» DATA SHOWN:
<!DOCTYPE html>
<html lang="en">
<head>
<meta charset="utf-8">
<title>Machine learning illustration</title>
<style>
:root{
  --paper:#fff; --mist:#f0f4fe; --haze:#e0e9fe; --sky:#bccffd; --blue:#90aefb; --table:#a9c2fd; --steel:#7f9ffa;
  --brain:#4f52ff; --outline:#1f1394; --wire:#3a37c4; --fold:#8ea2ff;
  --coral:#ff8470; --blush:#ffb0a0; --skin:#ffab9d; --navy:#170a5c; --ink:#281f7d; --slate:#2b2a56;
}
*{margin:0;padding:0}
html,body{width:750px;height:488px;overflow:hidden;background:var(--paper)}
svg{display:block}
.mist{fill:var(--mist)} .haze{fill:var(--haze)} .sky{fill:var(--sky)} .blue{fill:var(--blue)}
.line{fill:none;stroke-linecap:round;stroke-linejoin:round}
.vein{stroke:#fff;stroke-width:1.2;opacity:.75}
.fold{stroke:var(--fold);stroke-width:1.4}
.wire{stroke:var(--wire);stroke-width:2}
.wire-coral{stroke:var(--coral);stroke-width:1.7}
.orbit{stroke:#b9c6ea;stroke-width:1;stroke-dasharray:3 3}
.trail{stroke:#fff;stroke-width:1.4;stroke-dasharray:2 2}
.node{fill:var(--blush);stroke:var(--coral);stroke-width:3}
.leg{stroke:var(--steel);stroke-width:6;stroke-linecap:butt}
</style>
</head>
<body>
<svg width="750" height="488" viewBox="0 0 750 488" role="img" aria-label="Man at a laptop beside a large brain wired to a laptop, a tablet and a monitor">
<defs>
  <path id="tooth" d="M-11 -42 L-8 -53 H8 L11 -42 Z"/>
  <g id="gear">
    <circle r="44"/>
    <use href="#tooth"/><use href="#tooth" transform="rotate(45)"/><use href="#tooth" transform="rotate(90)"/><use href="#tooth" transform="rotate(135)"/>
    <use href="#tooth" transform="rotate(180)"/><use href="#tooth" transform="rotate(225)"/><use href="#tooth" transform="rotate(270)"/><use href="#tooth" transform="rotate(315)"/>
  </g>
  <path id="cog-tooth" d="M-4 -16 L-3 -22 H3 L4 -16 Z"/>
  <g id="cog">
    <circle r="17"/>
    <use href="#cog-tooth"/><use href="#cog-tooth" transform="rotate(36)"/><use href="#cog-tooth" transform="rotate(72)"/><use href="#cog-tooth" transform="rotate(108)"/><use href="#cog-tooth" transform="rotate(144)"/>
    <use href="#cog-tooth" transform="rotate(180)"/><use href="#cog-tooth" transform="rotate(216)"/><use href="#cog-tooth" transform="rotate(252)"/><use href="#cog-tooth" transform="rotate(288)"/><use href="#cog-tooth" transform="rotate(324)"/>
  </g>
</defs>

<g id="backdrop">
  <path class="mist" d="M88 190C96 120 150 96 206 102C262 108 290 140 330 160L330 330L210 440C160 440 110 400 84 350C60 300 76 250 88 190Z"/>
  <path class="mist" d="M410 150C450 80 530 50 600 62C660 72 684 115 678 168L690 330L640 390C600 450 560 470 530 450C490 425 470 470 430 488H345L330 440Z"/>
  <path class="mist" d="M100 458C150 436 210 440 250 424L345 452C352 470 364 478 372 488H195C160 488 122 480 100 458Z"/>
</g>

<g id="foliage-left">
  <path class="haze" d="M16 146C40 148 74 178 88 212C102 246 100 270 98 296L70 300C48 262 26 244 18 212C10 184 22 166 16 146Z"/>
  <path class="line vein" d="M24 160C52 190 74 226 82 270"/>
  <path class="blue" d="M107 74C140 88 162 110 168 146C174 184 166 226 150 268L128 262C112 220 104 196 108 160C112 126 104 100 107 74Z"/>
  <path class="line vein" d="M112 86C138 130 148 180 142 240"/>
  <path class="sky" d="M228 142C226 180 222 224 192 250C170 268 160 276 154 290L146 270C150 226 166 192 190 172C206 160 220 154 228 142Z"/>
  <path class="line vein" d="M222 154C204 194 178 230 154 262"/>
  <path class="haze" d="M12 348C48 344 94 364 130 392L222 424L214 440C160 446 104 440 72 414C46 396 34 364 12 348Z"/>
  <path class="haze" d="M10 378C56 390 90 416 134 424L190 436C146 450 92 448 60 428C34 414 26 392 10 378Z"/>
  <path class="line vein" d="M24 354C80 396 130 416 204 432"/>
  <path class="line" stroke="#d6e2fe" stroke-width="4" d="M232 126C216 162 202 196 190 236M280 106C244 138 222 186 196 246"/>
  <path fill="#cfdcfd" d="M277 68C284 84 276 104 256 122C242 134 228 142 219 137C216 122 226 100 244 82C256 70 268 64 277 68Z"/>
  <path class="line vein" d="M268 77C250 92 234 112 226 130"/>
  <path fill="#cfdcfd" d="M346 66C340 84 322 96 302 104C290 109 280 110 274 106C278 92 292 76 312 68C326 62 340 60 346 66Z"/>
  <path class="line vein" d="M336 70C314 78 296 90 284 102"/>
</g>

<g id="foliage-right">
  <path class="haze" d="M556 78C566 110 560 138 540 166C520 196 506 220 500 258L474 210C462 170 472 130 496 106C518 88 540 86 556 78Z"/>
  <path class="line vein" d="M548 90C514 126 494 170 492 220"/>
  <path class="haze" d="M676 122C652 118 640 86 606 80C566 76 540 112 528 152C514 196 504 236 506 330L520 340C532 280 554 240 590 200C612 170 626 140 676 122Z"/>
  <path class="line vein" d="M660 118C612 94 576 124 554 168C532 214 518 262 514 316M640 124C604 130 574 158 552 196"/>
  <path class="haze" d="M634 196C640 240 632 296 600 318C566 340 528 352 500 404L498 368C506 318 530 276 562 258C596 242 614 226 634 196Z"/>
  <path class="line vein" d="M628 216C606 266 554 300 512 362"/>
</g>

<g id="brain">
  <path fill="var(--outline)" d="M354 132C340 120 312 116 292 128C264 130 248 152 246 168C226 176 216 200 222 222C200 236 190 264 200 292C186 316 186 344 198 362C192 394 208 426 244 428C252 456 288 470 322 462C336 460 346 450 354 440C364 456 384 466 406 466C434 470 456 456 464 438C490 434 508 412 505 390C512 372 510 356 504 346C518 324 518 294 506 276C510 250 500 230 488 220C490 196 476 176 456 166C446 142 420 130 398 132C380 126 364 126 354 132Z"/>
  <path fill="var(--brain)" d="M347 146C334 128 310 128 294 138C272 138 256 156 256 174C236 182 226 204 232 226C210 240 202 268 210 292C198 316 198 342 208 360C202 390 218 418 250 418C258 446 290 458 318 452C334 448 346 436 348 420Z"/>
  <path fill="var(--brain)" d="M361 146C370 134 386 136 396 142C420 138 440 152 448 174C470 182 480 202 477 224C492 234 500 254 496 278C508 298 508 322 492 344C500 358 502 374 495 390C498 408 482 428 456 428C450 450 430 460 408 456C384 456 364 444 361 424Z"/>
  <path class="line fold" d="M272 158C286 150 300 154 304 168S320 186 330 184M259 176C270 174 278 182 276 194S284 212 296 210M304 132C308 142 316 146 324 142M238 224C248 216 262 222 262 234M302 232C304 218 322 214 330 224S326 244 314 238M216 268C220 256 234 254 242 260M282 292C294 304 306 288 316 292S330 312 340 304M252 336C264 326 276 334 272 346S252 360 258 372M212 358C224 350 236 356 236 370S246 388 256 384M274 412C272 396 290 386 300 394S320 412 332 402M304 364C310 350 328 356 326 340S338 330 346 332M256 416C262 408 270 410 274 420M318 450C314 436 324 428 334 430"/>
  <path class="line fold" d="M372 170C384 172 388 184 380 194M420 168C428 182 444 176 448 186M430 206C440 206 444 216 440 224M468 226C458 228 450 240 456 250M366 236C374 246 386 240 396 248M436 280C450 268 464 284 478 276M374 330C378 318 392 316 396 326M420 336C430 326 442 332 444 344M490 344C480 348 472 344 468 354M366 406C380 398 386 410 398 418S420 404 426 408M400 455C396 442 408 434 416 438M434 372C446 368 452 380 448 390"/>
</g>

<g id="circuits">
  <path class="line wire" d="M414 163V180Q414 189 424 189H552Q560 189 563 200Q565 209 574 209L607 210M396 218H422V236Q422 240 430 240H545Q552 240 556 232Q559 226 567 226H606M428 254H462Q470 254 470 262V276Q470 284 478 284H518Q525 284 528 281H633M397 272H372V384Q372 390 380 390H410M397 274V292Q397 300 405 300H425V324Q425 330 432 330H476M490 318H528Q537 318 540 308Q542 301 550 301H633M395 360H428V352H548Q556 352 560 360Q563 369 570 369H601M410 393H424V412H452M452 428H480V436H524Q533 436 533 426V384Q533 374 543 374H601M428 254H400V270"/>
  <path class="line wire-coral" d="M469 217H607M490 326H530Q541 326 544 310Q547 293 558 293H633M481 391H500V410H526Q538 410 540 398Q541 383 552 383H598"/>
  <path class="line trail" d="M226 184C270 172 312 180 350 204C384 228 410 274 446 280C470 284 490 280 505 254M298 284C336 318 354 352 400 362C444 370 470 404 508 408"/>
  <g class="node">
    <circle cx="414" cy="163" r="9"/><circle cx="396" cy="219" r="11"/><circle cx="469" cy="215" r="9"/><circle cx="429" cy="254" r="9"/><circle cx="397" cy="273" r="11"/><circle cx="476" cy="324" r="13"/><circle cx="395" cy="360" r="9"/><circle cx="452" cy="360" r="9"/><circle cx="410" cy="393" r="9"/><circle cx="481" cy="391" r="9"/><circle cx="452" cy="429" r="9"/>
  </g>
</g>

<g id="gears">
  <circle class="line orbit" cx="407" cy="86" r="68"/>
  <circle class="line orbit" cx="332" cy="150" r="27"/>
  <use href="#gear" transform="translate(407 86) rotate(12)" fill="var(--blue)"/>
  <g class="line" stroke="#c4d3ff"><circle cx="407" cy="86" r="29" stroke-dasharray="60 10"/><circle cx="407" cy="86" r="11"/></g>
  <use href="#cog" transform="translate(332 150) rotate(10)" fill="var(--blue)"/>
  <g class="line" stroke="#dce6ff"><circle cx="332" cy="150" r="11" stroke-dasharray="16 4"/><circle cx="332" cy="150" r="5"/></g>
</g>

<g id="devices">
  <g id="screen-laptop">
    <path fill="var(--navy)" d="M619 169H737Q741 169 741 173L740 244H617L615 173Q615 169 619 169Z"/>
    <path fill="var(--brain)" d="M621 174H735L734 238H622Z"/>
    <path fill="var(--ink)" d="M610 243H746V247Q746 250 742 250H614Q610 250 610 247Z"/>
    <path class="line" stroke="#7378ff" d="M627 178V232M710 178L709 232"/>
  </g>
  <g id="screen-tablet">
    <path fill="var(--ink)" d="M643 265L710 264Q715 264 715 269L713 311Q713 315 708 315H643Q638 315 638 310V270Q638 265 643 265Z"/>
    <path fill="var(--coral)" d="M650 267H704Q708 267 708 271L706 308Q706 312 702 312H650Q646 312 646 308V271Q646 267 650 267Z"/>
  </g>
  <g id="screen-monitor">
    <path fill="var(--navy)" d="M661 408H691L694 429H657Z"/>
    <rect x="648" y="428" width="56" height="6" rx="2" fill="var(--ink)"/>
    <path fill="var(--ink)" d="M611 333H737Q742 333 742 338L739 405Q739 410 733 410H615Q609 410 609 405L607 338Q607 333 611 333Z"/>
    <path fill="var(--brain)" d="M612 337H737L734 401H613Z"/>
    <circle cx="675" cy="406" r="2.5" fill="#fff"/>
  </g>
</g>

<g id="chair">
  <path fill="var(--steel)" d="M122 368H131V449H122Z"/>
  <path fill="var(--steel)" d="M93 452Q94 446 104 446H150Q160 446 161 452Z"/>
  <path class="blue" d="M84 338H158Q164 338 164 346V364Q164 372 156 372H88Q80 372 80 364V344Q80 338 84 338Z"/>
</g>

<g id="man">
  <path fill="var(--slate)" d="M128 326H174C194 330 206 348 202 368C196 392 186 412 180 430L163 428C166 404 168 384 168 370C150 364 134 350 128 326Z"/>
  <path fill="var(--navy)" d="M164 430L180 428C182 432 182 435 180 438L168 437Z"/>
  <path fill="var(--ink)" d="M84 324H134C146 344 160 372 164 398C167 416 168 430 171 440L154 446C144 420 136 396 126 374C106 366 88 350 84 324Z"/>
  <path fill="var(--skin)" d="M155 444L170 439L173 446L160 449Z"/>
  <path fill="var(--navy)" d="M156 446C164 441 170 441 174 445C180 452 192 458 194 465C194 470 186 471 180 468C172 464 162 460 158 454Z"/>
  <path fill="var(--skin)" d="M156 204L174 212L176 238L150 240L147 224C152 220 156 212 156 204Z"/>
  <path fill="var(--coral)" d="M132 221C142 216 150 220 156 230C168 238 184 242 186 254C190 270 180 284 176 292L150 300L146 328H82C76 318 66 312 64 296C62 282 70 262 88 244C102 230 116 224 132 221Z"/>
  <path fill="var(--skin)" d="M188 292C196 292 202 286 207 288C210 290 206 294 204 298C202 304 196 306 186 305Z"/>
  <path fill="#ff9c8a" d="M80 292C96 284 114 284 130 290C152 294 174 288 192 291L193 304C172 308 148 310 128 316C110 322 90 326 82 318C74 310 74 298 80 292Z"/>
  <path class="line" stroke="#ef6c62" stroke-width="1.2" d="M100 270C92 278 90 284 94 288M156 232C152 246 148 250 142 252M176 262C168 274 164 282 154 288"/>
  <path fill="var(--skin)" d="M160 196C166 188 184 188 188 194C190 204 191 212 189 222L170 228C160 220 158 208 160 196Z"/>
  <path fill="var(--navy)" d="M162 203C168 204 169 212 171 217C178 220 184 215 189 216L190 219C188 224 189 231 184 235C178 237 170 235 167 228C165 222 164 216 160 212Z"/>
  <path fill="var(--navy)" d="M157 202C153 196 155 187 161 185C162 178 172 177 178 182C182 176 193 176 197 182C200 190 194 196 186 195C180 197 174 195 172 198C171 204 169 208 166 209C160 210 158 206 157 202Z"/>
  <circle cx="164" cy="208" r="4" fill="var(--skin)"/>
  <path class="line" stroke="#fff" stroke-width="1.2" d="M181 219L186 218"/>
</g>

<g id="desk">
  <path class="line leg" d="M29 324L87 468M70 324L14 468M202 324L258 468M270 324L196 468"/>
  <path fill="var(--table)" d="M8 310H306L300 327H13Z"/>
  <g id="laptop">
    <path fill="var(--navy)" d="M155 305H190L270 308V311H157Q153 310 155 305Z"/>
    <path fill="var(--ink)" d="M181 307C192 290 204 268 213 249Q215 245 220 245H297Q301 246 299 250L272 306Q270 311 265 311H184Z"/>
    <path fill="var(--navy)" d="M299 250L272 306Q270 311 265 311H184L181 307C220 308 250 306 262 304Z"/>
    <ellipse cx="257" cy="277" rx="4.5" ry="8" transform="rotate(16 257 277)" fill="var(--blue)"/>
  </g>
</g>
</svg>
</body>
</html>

» EXERCISE INSTRUCTIONS: Track down every line of the material containing the string "html", and copy it.

» SOLVED EXERCISE:
<!DOCTYPE html>
<html lang="en">
html,body{width:750px;height:488px;overflow:hidden;background:var(--paper)}
</html>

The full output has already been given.